I have rather slept on Kendare Blake up until now. However, I applied to read her tie-in novel for Buffy the Vampire Slayer on NetGalley (because I have a Buffy rewatch podcast). Because I am generally more critical of tie-in novels, I wanted to try some of Blake’s original fantasy fiction to get a feel for her writing. Unfortunately, Three Dark Crowns left me wanting—not in a good way.
On the island of Fennbirn, a queen always rules. She gives birth to triplets, who are raised apart and then at sixteen introduced to one another and told to kill the other two to take the crown. Each queen (they are all called queens, not princesses) has a gift—there is usually, it seems, a poisoner, a naturalist, and an elemental, though there is mention of other, rarer gifts that others might inherit. Each queen is really the face of a larger power base: the poisoners are led by the manipulative, scheming Arron family; the elementals are backed by the priestesses of the temple of the Goddess; the naturalists are backed by the common people of Wolf Spring. Whichever queen prevails to sit the throne will see her backers become ascendant. The previous queen was a poisoner, so the Arrons are sitting pretty—but everything is about to change.

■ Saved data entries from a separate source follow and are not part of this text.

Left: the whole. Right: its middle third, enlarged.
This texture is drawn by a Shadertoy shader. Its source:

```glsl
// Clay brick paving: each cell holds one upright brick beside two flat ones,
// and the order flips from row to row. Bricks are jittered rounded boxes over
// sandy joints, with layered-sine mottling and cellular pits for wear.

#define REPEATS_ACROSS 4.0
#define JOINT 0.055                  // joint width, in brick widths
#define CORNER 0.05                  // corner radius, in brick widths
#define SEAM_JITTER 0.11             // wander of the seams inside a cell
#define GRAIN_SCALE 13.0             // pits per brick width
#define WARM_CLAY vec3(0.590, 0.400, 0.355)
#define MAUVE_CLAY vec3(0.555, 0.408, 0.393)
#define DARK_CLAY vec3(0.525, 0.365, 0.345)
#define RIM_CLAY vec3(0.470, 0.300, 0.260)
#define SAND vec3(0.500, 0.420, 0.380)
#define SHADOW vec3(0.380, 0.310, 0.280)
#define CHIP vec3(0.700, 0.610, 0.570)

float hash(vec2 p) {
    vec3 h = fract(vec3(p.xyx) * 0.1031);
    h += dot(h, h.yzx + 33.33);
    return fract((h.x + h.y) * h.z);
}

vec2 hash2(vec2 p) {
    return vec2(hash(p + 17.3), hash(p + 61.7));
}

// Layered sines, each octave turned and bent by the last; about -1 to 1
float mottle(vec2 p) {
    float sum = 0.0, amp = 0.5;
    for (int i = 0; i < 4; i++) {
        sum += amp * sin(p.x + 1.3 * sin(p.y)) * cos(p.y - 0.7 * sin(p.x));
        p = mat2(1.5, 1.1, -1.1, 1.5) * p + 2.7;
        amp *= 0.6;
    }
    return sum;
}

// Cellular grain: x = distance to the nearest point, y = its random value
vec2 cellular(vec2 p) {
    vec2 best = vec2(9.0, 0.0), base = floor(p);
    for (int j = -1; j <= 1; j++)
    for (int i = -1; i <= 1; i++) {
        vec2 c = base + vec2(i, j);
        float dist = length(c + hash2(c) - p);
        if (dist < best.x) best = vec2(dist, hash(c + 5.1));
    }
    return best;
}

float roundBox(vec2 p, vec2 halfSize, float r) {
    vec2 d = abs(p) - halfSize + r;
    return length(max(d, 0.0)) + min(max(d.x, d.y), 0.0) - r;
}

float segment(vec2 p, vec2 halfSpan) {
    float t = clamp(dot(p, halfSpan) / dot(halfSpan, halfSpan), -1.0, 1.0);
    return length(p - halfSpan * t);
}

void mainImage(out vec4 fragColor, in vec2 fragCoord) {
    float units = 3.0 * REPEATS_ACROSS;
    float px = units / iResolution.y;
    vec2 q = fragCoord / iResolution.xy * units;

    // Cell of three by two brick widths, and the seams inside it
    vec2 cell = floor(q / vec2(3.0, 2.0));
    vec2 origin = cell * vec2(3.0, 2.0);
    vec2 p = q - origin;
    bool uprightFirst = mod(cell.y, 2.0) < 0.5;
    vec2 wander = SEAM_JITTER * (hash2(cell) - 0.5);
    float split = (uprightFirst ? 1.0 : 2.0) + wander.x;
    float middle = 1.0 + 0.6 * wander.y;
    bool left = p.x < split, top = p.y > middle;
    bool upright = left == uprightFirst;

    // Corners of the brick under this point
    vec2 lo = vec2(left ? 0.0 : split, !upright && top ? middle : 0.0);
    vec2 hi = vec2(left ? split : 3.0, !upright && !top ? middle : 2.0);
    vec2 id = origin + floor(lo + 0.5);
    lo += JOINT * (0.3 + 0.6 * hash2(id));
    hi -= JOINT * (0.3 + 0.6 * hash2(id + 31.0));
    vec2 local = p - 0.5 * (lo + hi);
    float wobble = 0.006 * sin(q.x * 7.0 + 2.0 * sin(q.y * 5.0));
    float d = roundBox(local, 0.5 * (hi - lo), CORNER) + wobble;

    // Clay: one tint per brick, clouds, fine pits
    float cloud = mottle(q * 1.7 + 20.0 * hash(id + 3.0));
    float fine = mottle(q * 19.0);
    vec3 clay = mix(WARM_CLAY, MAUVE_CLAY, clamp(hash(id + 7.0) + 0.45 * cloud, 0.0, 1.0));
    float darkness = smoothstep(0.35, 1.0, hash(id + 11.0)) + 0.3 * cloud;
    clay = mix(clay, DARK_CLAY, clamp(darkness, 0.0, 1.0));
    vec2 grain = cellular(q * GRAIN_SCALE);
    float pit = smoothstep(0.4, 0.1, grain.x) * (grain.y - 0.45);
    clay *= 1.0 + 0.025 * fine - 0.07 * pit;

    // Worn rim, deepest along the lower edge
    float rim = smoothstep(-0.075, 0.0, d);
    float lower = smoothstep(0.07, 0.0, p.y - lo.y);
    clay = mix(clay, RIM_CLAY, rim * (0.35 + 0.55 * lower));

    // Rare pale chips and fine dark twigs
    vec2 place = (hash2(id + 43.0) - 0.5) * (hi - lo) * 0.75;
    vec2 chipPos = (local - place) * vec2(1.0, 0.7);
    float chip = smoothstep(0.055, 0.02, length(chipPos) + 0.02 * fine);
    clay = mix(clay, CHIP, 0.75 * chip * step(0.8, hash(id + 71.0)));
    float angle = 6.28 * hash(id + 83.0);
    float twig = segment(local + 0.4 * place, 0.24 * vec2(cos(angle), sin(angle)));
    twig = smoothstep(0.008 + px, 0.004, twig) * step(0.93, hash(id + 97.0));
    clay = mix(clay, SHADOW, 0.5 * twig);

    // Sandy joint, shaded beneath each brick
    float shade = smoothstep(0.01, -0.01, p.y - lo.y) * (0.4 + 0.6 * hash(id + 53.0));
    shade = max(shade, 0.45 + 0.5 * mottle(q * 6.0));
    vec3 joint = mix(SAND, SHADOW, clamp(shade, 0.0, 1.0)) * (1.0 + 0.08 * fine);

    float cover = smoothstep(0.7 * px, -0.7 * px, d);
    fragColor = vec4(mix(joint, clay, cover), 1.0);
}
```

When I went into this book, I was expecting a fairly straightforward young adult fantasy novel in which the three queens eventually band together and rebel against their fates. I won’t spoil things, but I will say that I am both pleasantly and unpleasantly surprised by the ending. The pleasant part of the surprise was simply how Blake upends my expectations. I am always happy to be wrong when I make such predictions; books that surprise me are often quite satisfying! However, the manner in which she does so is a letdown. One of the queens is betrayed by someone very close to her, and while there is a modicum of foreshadowing, as far as I can tell there is no explanation for his betrayal. Similarly, the very end of the book sees another queen discovering something very important about her gift—argh, yes, this book kicks off the real plot in the last thirty pages and leaves us on rather a cliffhanger. Will I read the next one? Definitely, maybe.

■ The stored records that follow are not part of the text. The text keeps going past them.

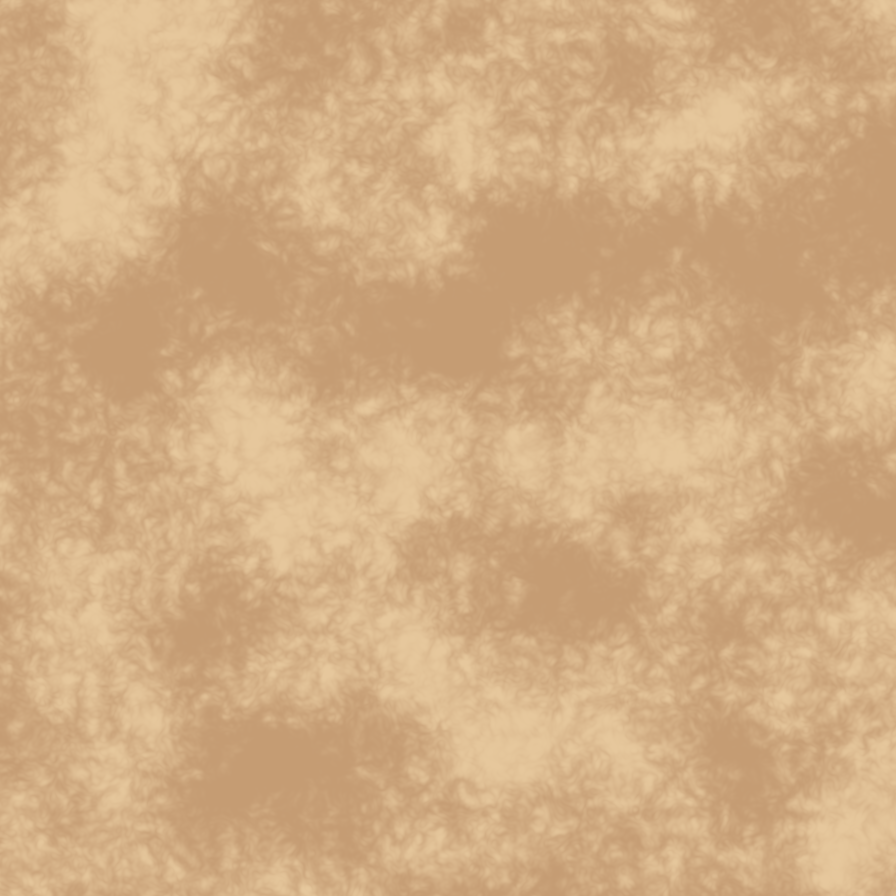
Reproduce this texture procedurally as a Shadertoy shader.

```glsl
// Mottled sandy parchment: broad tan clouds over pale cream, broken up by
// fine rounded grain. Rotated gradient noise shapes the clouds; softly folded
// gradient noise makes pale beads with thin dark creases along their borders.

#define CLOUD_SCALE 4.2
#define GRAIN_SCALE 34.0
#define GRAIN_STRENGTH 0.78
#define GRAIN_WARP 0.007
#define CREASE_SOFTNESS 0.09
#define TONE_LOW -0.48
#define TONE_HIGH 0.56
#define DARK_TAN vec3(0.772, 0.612, 0.452)
#define PALE_CREAM vec3(0.902, 0.782, 0.612)

const mat2 TURN = mat2(0.8, 0.6, -0.6, 0.8);

// Unit gradient from an integer hash of the lattice cell
vec2 cellGradient(vec2 cell) {
    uvec2 k = uvec2(ivec2(cell)) * uvec2(1597u, 3571u);
    uint h = (k.x ^ (k.y << 7)) + k.y;
    h = (h ^ (h >> 15)) * 73471u;
    h = (h ^ (h >> 13)) * 91193u;
    h ^= h >> 16;
    float angle = float(h & 65535u) / 65536.0 * 6.28319;
    return vec2(cos(angle), sin(angle));
}

// Gradient noise with quintic easing, roughly -0.7 to 0.7
float gradientNoise(vec2 p) {
    vec2 cell = floor(p), f = p - cell;
    vec2 ease = f * f * f * (f * (f * 6.0 - 15.0) + 10.0);
    vec2 right = vec2(1.0, 0.0), up = vec2(0.0, 1.0);
    float a = dot(cellGradient(cell), f);
    float b = dot(cellGradient(cell + right), f - right);
    float c = dot(cellGradient(cell + up), f - up);
    float d = dot(cellGradient(cell + 1.0), f - 1.0);
    return mix(mix(a, b, ease.x), mix(c, d, ease.x), ease.y);
}

// Broad patches with ragged, smaller islands
float clouds(vec2 p) {
    float sum = 0.0, weight = 1.0;
    p = TURN * p * CLOUD_SCALE + 17.3;
    for (int i = 0; i < 4; i++) {
        sum += weight * gradientNoise(p);
        p = TURN * p * 2.03 + 9.7;
        weight *= 0.52;
    }
    return sum;
}

// Rounded pale beads separated by dark creases
float grain(vec2 p) {
    float sum = 0.0, weight = 1.0;
    p = p * GRAIN_SCALE + 41.9;
    for (int i = 0; i < 3; i++) {
        float n = gradientNoise(p);
        sum += weight * (sqrt(n * n + CREASE_SOFTNESS * CREASE_SOFTNESS) - 0.23);
        p = TURN * p * 1.83 + 5.1;
        weight *= 0.68;
    }
    return sum;
}

void mainImage(out vec4 fragColor, in vec2 fragCoord) {
    vec2 uv = fragCoord / iResolution.y;

    // Bend the grain slightly so the beads vary in shape
    vec2 bend = vec2(gradientNoise(uv * 21.0 + 3.7), gradientNoise(uv * 21.0 + 58.2));
    float cloud = clouds(uv);
    float bead = grain(uv + GRAIN_WARP * bend);

    // Grain is strongest at patch borders and fades inside the patches
    float fade = 1.0 - 0.6 * smoothstep(0.15, 0.6, abs(cloud));
    float tone = smoothstep(TONE_LOW, TONE_HIGH, cloud + GRAIN_STRENGTH * fade * bead);

    fragColor = vec4(mix(DARK_TAN, PALE_CREAM, tone), 1.0);
}
```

My other major gripe is the utter lack of queer representation. The book felt weirdly heteronormative—because, to be clear, this island is a matriarchy. All these families and groups like the temple are led by women. There’s a handful of male characters, but the most powerful characters and the ones with the most agency are women—and that part is great. Yet all of the romantic aspects of the book occur between men and women. Speaking of which—Joseph/Mirabella did not make sense to me. I mentioned this to a friend, when we were talking about romance stuff, because as an aromantic person most romance doesn’t make sense to me. So as I was yelling at the page where Joseph is making out with Mirabella because she just saved his life, I’m like, “Why are you kissing her, you’re cold and wet and nearly died??” A quick glance at some other reviews from possibly allo readers suggests I am not alone in feeling like this romance is shoehorned in, though, so I feel vindicated.
Anyway, my point is that it is strange to see a book that is only five years old with literally zero queer rep. I didn’t need it to be huge, didn’t even need it to be one of the main characters. But I need to see that queer characters exist in your world, because the alternative is that you are erasing us. That is not ok. Nor is queerness even addressed—like, if Blake had put an in-universe explanation for why everyone is depressingly cisallohet, that would have been acceptable. I’d probably still grumble, because these days I am interested in positive and progressive rep, but at least it would have been explained. It’s just … not mentioned at all, and it feels like a big omission.
The rest of the relationships are better depicted. I loved the friendship among Arsinoe, Jules, and Joseph, and Arsinoe’s reluctant alliance with Jules’ estrange mother, Madrigal. I appreciated the coldness of Katharine’s relationship with Nathalia and Genevieve. I understood the discomfort of Mirabella with her strained relationship with High Priestess Luca. In all of these ways, Blake defines and shapes each of her three queens, who in turn become quite distinct girls. (I would argue that Katharine perhaps receives the least interesting vector of character development, alas, and perhaps that changes in the second book.)
On a wider scope, the entire society of the island is fascinating. There is a fairy tale-esque quality to it, in the sense that I feel like the society is not really all that functional as it is depicted, but I’m willing to go with it because the story and idea are fascinating enough. It’s implied but never outright stated that the island’s isolation from the mainland is magical—the mists prevent anyone from visiting unless they have the right knowledge, or are welcome, or something like that—Blake never really explains it, and I like that, because the worst sin I can imagine for a fantasy novel is to give me exposition about every mystery of your world.
So let’s say that Three Dark Crowns had moments where it intrigued me with its premise and stimulated me with its execution, yet it left a bad taste in my mouth, especially with the romantic relationships and lack of queer rep. There is a good, solid story here, but it is weighed down by the critiques I’ve mentioned. I’m curious to see about how Blake’s tie-in novel stacks up compared to this one.